Several agricultural groups and companies in Mexico are working to file appeals against a decree related to transgenic corn, the United States Department of Agriculture (USDA) said.
On December 31, 2020, Mexico published a final decree in the Official Gazette of the Federation that requires the gradual elimination of the use of glyphosate and transgenic corn for human consumption in Mexico.
The Mexican government has not offered details on the implementation of the decree or the possible deadlines for these changes.
Also, according to the USDA, no information has yet been provided on how the Mexican government defines GMO corn for human consumption and what corn-derived products, if any, could be affected.
The majority of corn exports from the United States to Mexico are yellow corn destined for the livestock feed industry.
Yellow corn from the United States is also imported for use in the Mexican processing sector to make cereals, starches and other processed products.

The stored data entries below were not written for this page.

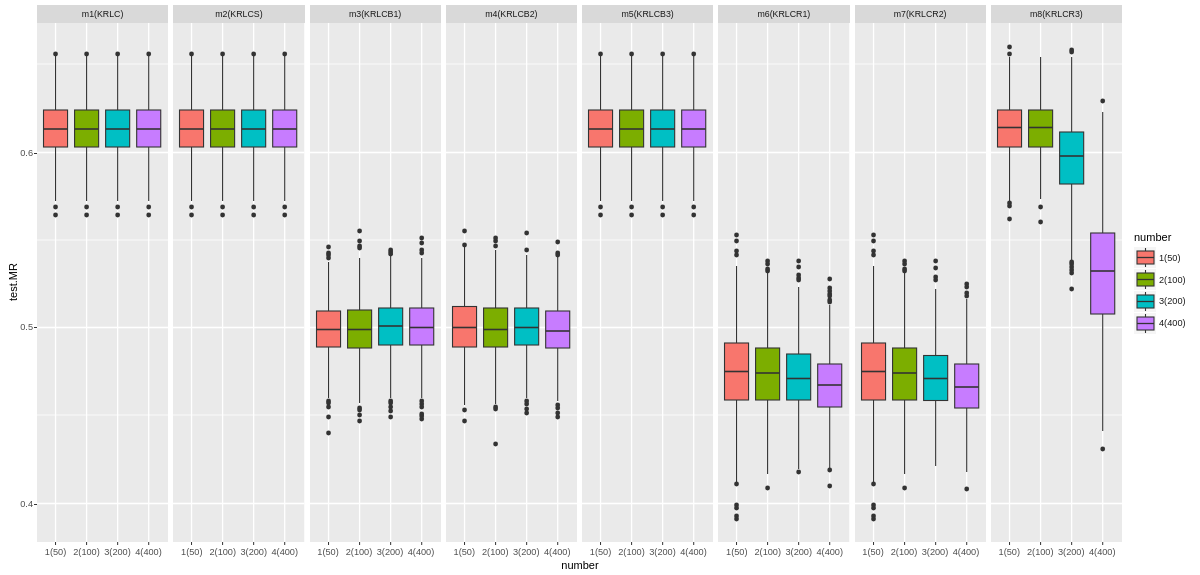
<!DOCTYPE html>
<html lang="en">
<head>
<meta charset="utf-8">
<title>test.MR by number</title>
<style>
:root{--panel:#eaeaea;--strip:#d9d9d9;--grid:#fff;--ink:#333;--label:#4d4d4d;--s1:#f8766d;--s2:#7cae00;--s3:#00bfc4;--s4:#c77cff}
*{box-sizing:border-box;margin:0}
body{width:1200px;height:575px;overflow:hidden;background:#fff;font:9.2px/12px "Liberation Sans",Arial,sans-serif;color:var(--label)}
.chart{position:relative;width:1200px;height:575px}
.facets{position:absolute;left:37px;top:5px;width:1085px;display:grid;grid-template-columns:repeat(8,1fr);gap:5px}
.facet h2{height:18px;background:var(--strip);font-size:8.8px;font-weight:400;line-height:19px;text-align:center;color:#1a1a1a}
.plot{display:block;width:100%;height:522px}
.categories{display:grid;grid-template-columns:repeat(4,31px);padding:1px 0 0 3px;text-align:center;white-space:nowrap}
.categories span{display:flex;justify-content:center}
.y-tick{position:absolute;left:0;width:37px;display:flex;justify-content:flex-end;align-items:center;gap:1px;height:12px}
.y-tick::after{content:"";width:3px;height:1px;background:var(--ink)}
.axis-title{position:absolute;font-size:11px;line-height:14px;color:#000;white-space:nowrap}
.x-title{left:480px;width:200px;top:558px;text-align:center}
.y-title{left:-37px;width:100px;top:275px;text-align:center;transform:rotate(-90deg)}
.legend{position:absolute;left:1134px;top:230px}
.legend h3{font-size:11px;line-height:14px;font-weight:400;color:#000;margin-bottom:3px}
.legend ul{list-style:none;padding:0}
.legend li{display:flex;align-items:center;gap:3px;height:21.8px;color:#1a1a1a}
.key{width:22px;height:21px;background:#f5f5f5}
.panel{fill:var(--panel)}
.grid{stroke:var(--grid);fill:none}
.ticks,line{stroke:var(--ink);fill:none}
line{stroke-width:1.1}
.box{stroke:var(--ink);stroke-width:1.1}
.median{stroke-width:1.6}
.key-median{stroke-width:1.3}
circle{r:2.4px;fill:var(--ink)}
.s1{fill:var(--s1)}.s2{fill:var(--s2)}.s3{fill:var(--s3)}.s4{fill:var(--s4)}
</style>
</head>
<body>
<main class="chart">
<svg width="0" height="0" style="position:absolute" aria-hidden="true">
<defs>
<g id="frame">
<rect class="panel" y="23" width="131" height="519"/>
<path class="grid" stroke-width=".7" d="M0 64H131M0 240H131M0 415H131"/>
<path class="grid" stroke-width="1.3" d="M0 152.5H131M0 327.5H131M0 503.5H131M18.5 23V542M49.5 23V542M80.5 23V542M111.5 23V542"/>
<path class="ticks" d="M18.5 542v3M49.5 542v3M80.5 542v3M111.5 542v3"/>
</g>
<g id="steady"><line y1="54" y2="201"/><rect class="box" x="-12" y="110" width="24" height="37"/><line class="median" x1="-12" x2="12" y1="129" y2="129"/><circle cy="54"/><circle cy="207"/><circle cy="215"/></g>
<g id="steady-set"><use href="#steady" class="s1" x="18.5"/><use href="#steady" class="s2" x="49.5"/><use href="#steady" class="s3" x="80.5"/><use href="#steady" class="s4" x="111.5"/></g>
<g id="r-pair">
<g class="s1" transform="translate(18.5)"><line y1="266" y2="482"/><rect class="box" x="-12" y="343" width="24" height="57"/><line class="median" x1="-12" x2="12" y1="371.5" y2="371.5"/><circle cy="235"/><circle cy="241"/><circle cy="251"/><circle cy="255"/><circle cy="484"/><circle cy="505"/><circle cy="508"/><circle cy="516"/><circle cy="519"/></g>
<g class="s2" transform="translate(49.5)"><line y1="273" y2="474"/><rect class="box" x="-12" y="348" width="24" height="52"/><line class="median" x1="-12" x2="12" y1="373" y2="373"/><circle cy="261"/><circle cy="264"/><circle cy="269"/><circle cy="271"/><circle cy="488"/></g>
</g>
<g id="key-box"><line x1="11.5" x2="11.5" y1="1" y2="20"/><rect class="box" x="3" y="4" width="17" height="13"/><line class="key-median" x1="3" x2="20" y1="10.5" y2="10.5"/></g>
</defs>
</svg>

<div class="axis-title y-title">test.MR</div>
<div class="y-tick" style="top:147px">0.6</div>
<div class="y-tick" style="top:321px">0.5</div>
<div class="y-tick" style="top:498px">0.4</div>

<div class="facets">
<section class="facet"><h2>m1(KRLC)</h2>
<svg class="plot" viewBox="0 23 131 522" preserveAspectRatio="none"><use href="#frame"/><use href="#steady-set"/></svg>
<div class="categories"><span>1(50)</span><span>2(100)</span><span>3(200)</span><span>4(400)</span></div></section>

<section class="facet"><h2>m2(KRLCS)</h2>
<svg class="plot" viewBox="0 23 131 522" preserveAspectRatio="none"><use href="#frame"/><use href="#steady-set"/></svg>
<div class="categories"><span>1(50)</span><span>2(100)</span><span>3(200)</span><span>4(400)</span></div></section>

<section class="facet"><h2>m3(KRLCB1)</h2>
<svg class="plot" viewBox="0 23 131 522" preserveAspectRatio="none"><use href="#frame"/>
<g class="s1" transform="translate(18.5)"><line y1="262" y2="398"/><rect class="box" x="-12" y="311" width="24" height="36"/><line class="median" x1="-12" x2="12" y1="329.5" y2="329.5"/><circle cy="247"/><circle cy="253"/><circle cy="255"/><circle cy="258"/><circle cy="401"/><circle cy="403"/><circle cy="407"/><circle cy="417"/><circle cy="433"/></g>
<g class="s2" transform="translate(49.5)"><line y1="258" y2="403"/><rect class="box" x="-12" y="310" width="24" height="38"/><line class="median" x1="-12" x2="12" y1="329.5" y2="329.5"/><circle cy="231"/><circle cy="241"/><circle cy="246"/><circle cy="248"/><circle cy="408"/><circle cy="410"/><circle cy="415"/><circle cy="421"/></g>
<g class="s3" transform="translate(80.5)"><line y1="256" y2="398"/><rect class="box" x="-12" y="308" width="24" height="37"/><line class="median" x1="-12" x2="12" y1="326" y2="326"/><circle cy="250"/><circle cy="252"/><circle cy="254"/><circle cy="401"/><circle cy="403"/><circle cy="407"/><circle cy="411"/><circle cy="417"/></g>
<g class="s4" transform="translate(111.5)"><line y1="258" y2="398"/><rect class="box" x="-12" y="308" width="24" height="37"/><line class="median" x1="-12" x2="12" y1="327.5" y2="327.5"/><circle cy="238"/><circle cy="243"/><circle cy="250"/><circle cy="253"/><circle cy="401"/><circle cy="404"/><circle cy="407"/><circle cy="414"/><circle cy="416"/><circle cy="419"/></g></svg>
<div class="categories"><span>1(50)</span><span>2(100)</span><span>3(200)</span><span>4(400)</span></div></section>

<section class="facet"><h2>m4(KRLCB2)</h2>
<svg class="plot" viewBox="0 23 131 522" preserveAspectRatio="none"><use href="#frame"/>
<g class="s1" transform="translate(18.5)"><line y1="247" y2="405"/><rect class="box" x="-12" y="306.5" width="24" height="40.5"/><line class="median" x1="-12" x2="12" y1="327.5" y2="327.5"/><circle cy="231"/><circle cy="245"/><circle cy="410"/><circle cy="421"/></g>
<g class="s2" transform="translate(49.5)"><line y1="250" y2="404"/><rect class="box" x="-12" y="308" width="24" height="39"/><line class="median" x1="-12" x2="12" y1="329.5" y2="329.5"/><circle cy="238"/><circle cy="241"/><circle cy="246"/><circle cy="407"/><circle cy="409"/><circle cy="444"/></g>
<g class="s3" transform="translate(80.5)"><line y1="255" y2="398"/><rect class="box" x="-12" y="308" width="24" height="37"/><line class="median" x1="-12" x2="12" y1="327.5" y2="327.5"/><circle cy="233"/><circle cy="250"/><circle cy="401"/><circle cy="404"/><circle cy="409"/><circle cy="413"/></g>
<g class="s4" transform="translate(111.5)"><line y1="257" y2="401"/><rect class="box" x="-12" y="311" width="24" height="37"/><line class="median" x1="-12" x2="12" y1="331" y2="331"/><circle cy="242"/><circle cy="253"/><circle cy="255"/><circle cy="405"/><circle cy="408"/><circle cy="413"/><circle cy="417"/></g></svg>
<div class="categories"><span>1(50)</span><span>2(100)</span><span>3(200)</span><span>4(400)</span></div></section>

<section class="facet"><h2>m5(KRLCB3)</h2>
<svg class="plot" viewBox="0 23 131 522" preserveAspectRatio="none"><use href="#frame"/><use href="#steady-set"/></svg>
<div class="categories"><span>1(50)</span><span>2(100)</span><span>3(200)</span><span>4(400)</span></div></section>

<section class="facet"><h2>m6(KRLCR1)</h2>
<svg class="plot" viewBox="0 23 131 522" preserveAspectRatio="none"><use href="#frame"/><use href="#r-pair"/>
<g class="s3" transform="translate(80.5)"><line y1="287" y2="469"/><rect class="box" x="-12" y="354" width="24" height="46"/><line class="median" x1="-12" x2="12" y1="378.5" y2="378.5"/><circle cy="261"/><circle cy="267"/><circle cy="275"/><circle cy="278"/><circle cy="280"/><circle cy="472"/></g>
<g class="s4" transform="translate(111.5)"><line y1="305" y2="468"/><rect class="box" x="-12" y="364" width="24" height="43"/><line class="median" x1="-12" x2="12" y1="385" y2="385"/><circle cy="279"/><circle cy="288"/><circle cy="291"/><circle cy="294"/><circle cy="296"/><circle cy="300"/><circle cy="302"/><circle cy="470"/><circle cy="486"/></g></svg>
<div class="categories"><span>1(50)</span><span>2(100)</span><span>3(200)</span><span>4(400)</span></div></section>

<section class="facet"><h2>m7(KRLCR2)</h2>
<svg class="plot" viewBox="0 23 131 522" preserveAspectRatio="none"><use href="#frame"/><use href="#r-pair"/>
<g class="s3" transform="translate(80.5)"><line y1="289" y2="466"/><rect class="box" x="-12" y="355.5" width="24" height="45"/><line class="median" x1="-12" x2="12" y1="378.5" y2="378.5"/><circle cy="261"/><circle cy="268"/><circle cy="277"/><circle cy="280"/></g>
<g class="s4" transform="translate(111.5)"><line y1="299" y2="472"/><rect class="box" x="-12" y="364" width="24" height="44"/><line class="median" x1="-12" x2="12" y1="387" y2="387"/><circle cy="284"/><circle cy="287"/><circle cy="293"/><circle cy="296"/><circle cy="489"/></g></svg>
<div class="categories"><span>1(50)</span><span>2(100)</span><span>3(200)</span><span>4(400)</span></div></section>

<section class="facet"><h2>m8(KRLCR3)</h2>
<svg class="plot" viewBox="0 23 131 522" preserveAspectRatio="none"><use href="#frame"/>
<g class="s1" transform="translate(18.5)"><line y1="57" y2="201"/><rect class="box" x="-12" y="110" width="24" height="37"/><line class="median" x1="-12" x2="12" y1="127.5" y2="127.5"/><circle cy="47"/><circle cy="54"/><circle cy="203"/><circle cy="206"/><circle cy="219"/></g>
<g class="s2" transform="translate(49.5)"><line y1="57" y2="199"/><rect class="box" x="-12" y="110" width="24" height="37"/><line class="median" x1="-12" x2="12" y1="127.5" y2="127.5"/><circle cy="207"/><circle cy="222"/></g>
<g class="s3" transform="translate(80.5)"><line y1="57" y2="260"/><rect class="box" x="-12" y="132" width="24" height="52"/><line class="median" x1="-12" x2="12" y1="156" y2="156"/><circle cy="50"/><circle cy="52"/><circle cy="262"/><circle cy="264"/><circle cy="267"/><circle cy="270"/><circle cy="273"/><circle cy="289"/></g>
<g class="s4" transform="translate(111.5)"><line y1="112" y2="431"/><rect class="box" x="-12" y="233" width="24" height="81"/><line class="median" x1="-12" x2="12" y1="271" y2="271"/><circle cy="101"/><circle cy="449"/></g></svg>
<div class="categories"><span>1(50)</span><span>2(100)</span><span>3(200)</span><span>4(400)</span></div></section>
</div>

<div class="axis-title x-title">number</div>

<aside class="legend">
<h3>number</h3>
<ul>
<li><svg class="key s1"><use href="#key-box"/></svg>1(50)</li>
<li><svg class="key s2"><use href="#key-box"/></svg>2(100)</li>
<li><svg class="key s3"><use href="#key-box"/></svg>3(200)</li>
<li><svg class="key s4"><use href="#key-box"/></svg>4(400)</li>
</ul>
</aside>
</main>
</body>
</html>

Smaller quantities of US white corn are exported to Mexico for food use.
Mexico is largely self-sufficient in white corn production, but will supplement its own production with imports of white corn from the United States, as needed.
A variety of corn-based products are also exported to Mexico.
The decree, “loosely worded,” according to the USDA, has generated widespread opposition from the industry, as well as intense lobbying efforts directed at the Mexican government to repeal the decree.
On the one hand, the president of the National Agricultural Council (CNA) of Mexico has publicly declared that the booming Mexican livestock sector could face a loss of competitiveness if the ban on transgenic corn is implemented, due to the strong dependence of the imported yellow corn sector. for poultry and livestock feed, most of which is supplied from the United States.